• **AIM OF THE TASK**:
Print again, word for word, all of the records below, and leave the pictures out.

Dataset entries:
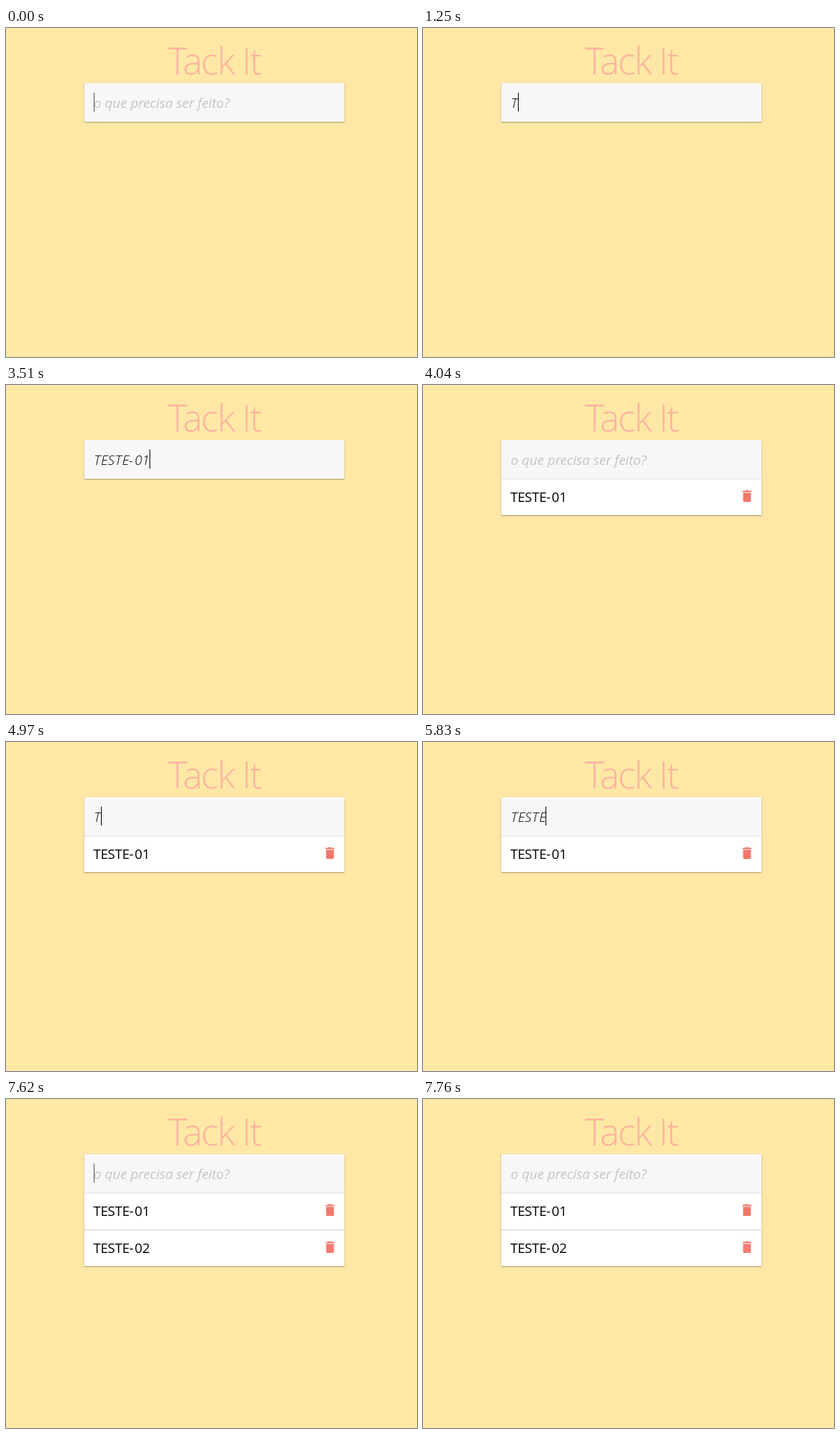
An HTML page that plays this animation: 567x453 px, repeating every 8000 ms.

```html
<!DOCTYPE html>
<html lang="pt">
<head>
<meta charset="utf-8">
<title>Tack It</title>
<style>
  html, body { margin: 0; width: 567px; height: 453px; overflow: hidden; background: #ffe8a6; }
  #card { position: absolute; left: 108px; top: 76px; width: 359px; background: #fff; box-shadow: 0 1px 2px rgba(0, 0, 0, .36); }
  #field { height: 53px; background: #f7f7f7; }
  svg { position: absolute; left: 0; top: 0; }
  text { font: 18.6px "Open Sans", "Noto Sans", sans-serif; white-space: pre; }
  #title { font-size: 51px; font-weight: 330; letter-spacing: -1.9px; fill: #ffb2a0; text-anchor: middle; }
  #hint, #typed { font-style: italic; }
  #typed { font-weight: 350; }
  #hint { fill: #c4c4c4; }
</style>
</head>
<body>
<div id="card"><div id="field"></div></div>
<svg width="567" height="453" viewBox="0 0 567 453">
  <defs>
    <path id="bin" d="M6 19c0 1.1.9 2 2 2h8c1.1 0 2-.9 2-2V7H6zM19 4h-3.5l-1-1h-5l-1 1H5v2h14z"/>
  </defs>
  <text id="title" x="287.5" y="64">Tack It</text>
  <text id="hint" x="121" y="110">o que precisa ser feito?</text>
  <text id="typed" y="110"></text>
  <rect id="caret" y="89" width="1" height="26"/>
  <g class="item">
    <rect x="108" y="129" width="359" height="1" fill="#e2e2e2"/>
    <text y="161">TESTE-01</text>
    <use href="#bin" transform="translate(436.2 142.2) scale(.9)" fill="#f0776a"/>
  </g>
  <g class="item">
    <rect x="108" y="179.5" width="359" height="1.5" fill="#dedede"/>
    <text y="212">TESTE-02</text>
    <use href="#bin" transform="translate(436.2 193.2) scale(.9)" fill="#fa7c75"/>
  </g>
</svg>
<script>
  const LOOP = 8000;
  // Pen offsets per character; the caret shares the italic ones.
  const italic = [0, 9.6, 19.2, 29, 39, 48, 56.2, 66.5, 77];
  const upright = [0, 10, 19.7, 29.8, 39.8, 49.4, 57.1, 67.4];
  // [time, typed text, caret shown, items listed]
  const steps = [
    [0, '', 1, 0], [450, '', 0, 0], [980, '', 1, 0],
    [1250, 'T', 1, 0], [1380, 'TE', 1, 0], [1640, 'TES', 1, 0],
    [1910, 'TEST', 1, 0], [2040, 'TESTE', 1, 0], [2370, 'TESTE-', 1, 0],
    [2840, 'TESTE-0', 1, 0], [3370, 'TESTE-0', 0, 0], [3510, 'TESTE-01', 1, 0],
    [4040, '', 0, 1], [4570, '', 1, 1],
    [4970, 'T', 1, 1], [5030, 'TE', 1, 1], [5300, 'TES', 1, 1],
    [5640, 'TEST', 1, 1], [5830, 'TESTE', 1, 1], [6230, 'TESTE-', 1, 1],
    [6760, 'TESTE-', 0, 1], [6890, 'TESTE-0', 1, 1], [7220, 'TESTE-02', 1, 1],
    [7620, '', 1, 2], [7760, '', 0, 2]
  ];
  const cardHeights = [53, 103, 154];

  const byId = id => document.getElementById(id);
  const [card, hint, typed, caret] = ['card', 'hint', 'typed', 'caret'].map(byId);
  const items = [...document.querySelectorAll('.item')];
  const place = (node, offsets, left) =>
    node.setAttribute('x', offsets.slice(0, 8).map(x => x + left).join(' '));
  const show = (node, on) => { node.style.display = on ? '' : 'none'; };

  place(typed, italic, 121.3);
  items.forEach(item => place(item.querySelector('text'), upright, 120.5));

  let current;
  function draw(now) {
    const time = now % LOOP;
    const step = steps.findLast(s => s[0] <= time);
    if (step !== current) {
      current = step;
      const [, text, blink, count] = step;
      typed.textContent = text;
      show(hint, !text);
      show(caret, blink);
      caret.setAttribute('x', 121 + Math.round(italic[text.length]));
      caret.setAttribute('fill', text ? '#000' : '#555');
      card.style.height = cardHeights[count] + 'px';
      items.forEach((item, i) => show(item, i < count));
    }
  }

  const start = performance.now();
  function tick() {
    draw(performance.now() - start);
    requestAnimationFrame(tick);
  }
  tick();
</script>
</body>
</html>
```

• **ANSWER TO THIS PROBLEM**:
An HTML page that plays this animation: 567x453 px, repeating every 8000 ms.

```html
<!DOCTYPE html>
<html lang="pt">
<head>
<meta charset="utf-8">
<title>Tack It</title>
<style>
  html, body { margin: 0; width: 567px; height: 453px; overflow: hidden; background: #ffe8a6; }
  #card { position: absolute; left: 108px; top: 76px; width: 359px; background: #fff; box-shadow: 0 1px 2px rgba(0, 0, 0, .36); }
  #field { height: 53px; background: #f7f7f7; }
  svg { position: absolute; left: 0; top: 0; }
  text { font: 18.6px "Open Sans", "Noto Sans", sans-serif; white-space: pre; }
  #title { font-size: 51px; font-weight: 330; letter-spacing: -1.9px; fill: #ffb2a0; text-anchor: middle; }
  #hint, #typed { font-style: italic; }
  #typed { font-weight: 350; }
  #hint { fill: #c4c4c4; }
</style>
</head>
<body>
<div id="card"><div id="field"></div></div>
<svg width="567" height="453" viewBox="0 0 567 453">
  <defs>
    <path id="bin" d="M6 19c0 1.1.9 2 2 2h8c1.1 0 2-.9 2-2V7H6zM19 4h-3.5l-1-1h-5l-1 1H5v2h14z"/>
  </defs>
  <text id="title" x="287.5" y="64">Tack It</text>
  <text id="hint" x="121" y="110">o que precisa ser feito?</text>
  <text id="typed" y="110"></text>
  <rect id="caret" y="89" width="1" height="26"/>
  <g class="item">
    <rect x="108" y="129" width="359" height="1" fill="#e2e2e2"/>
    <text y="161">TESTE-01</text>
    <use href="#bin" transform="translate(436.2 142.2) scale(.9)" fill="#f0776a"/>
  </g>
  <g class="item">
    <rect x="108" y="179.5" width="359" height="1.5" fill="#dedede"/>
    <text y="212">TESTE-02</text>
    <use href="#bin" transform="translate(436.2 193.2) scale(.9)" fill="#fa7c75"/>
  </g>
</svg>
<script>
  const LOOP = 8000;
  // Pen offsets per character; the caret shares the italic ones.
  const italic = [0, 9.6, 19.2, 29, 39, 48, 56.2, 66.5, 77];
  const upright = [0, 10, 19.7, 29.8, 39.8, 49.4, 57.1, 67.4];
  // [time, typed text, caret shown, items listed]
  const steps = [
    [0, '', 1, 0], [450, '', 0, 0], [980, '', 1, 0],
    [1250, 'T', 1, 0], [1380, 'TE', 1, 0], [1640, 'TES', 1, 0],
    [1910, 'TEST', 1, 0], [2040, 'TESTE', 1, 0], [2370, 'TESTE-', 1, 0],
    [2840, 'TESTE-0', 1, 0], [3370, 'TESTE-0', 0, 0], [3510, 'TESTE-01', 1, 0],
    [4040, '', 0, 1], [4570, '', 1, 1],
    [4970, 'T', 1, 1], [5030, 'TE', 1, 1], [5300, 'TES', 1, 1],
    [5640, 'TEST', 1, 1], [5830, 'TESTE', 1, 1], [6230, 'TESTE-', 1, 1],
    [6760, 'TESTE-', 0, 1], [6890, 'TESTE-0', 1, 1], [7220, 'TESTE-02', 1, 1],
    [7620, '', 1, 2], [7760, '', 0, 2]
  ];
  const cardHeights = [53, 103, 154];

  const byId = id => document.getElementById(id);
  const [card, hint, typed, caret] = ['card', 'hint', 'typed', 'caret'].map(byId);
  const items = [...document.querySelectorAll('.item')];
  const place = (node, offsets, left) =>
    node.setAttribute('x', offsets.slice(0, 8).map(x => x + left).join(' '));
  const show = (node, on) => { node.style.display = on ? '' : 'none'; };

  place(typed, italic, 121.3);
  items.forEach(item => place(item.querySelector('text'), upright, 120.5));

  let current;
  function draw(now) {
    const time = now % LOOP;
    const step = steps.findLast(s => s[0] <= time);
    if (step !== current) {
      current = step;
      const [, text, blink, count] = step;
      typed.textContent = text;
      show(hint, !text);
      show(caret, blink);
      caret.setAttribute('x', 121 + Math.round(italic[text.length]));
      caret.setAttribute('fill', text ? '#000' : '#555');
      card.style.height = cardHeights[count] + 'px';
      items.forEach((item, i) => show(item, i < count));
    }
  }

  const start = performance.now();
  function tick() {
    draw(performance.now() - start);
    requestAnimationFrame(tick);
  }
  tick();
</script>
</body>
</html>
```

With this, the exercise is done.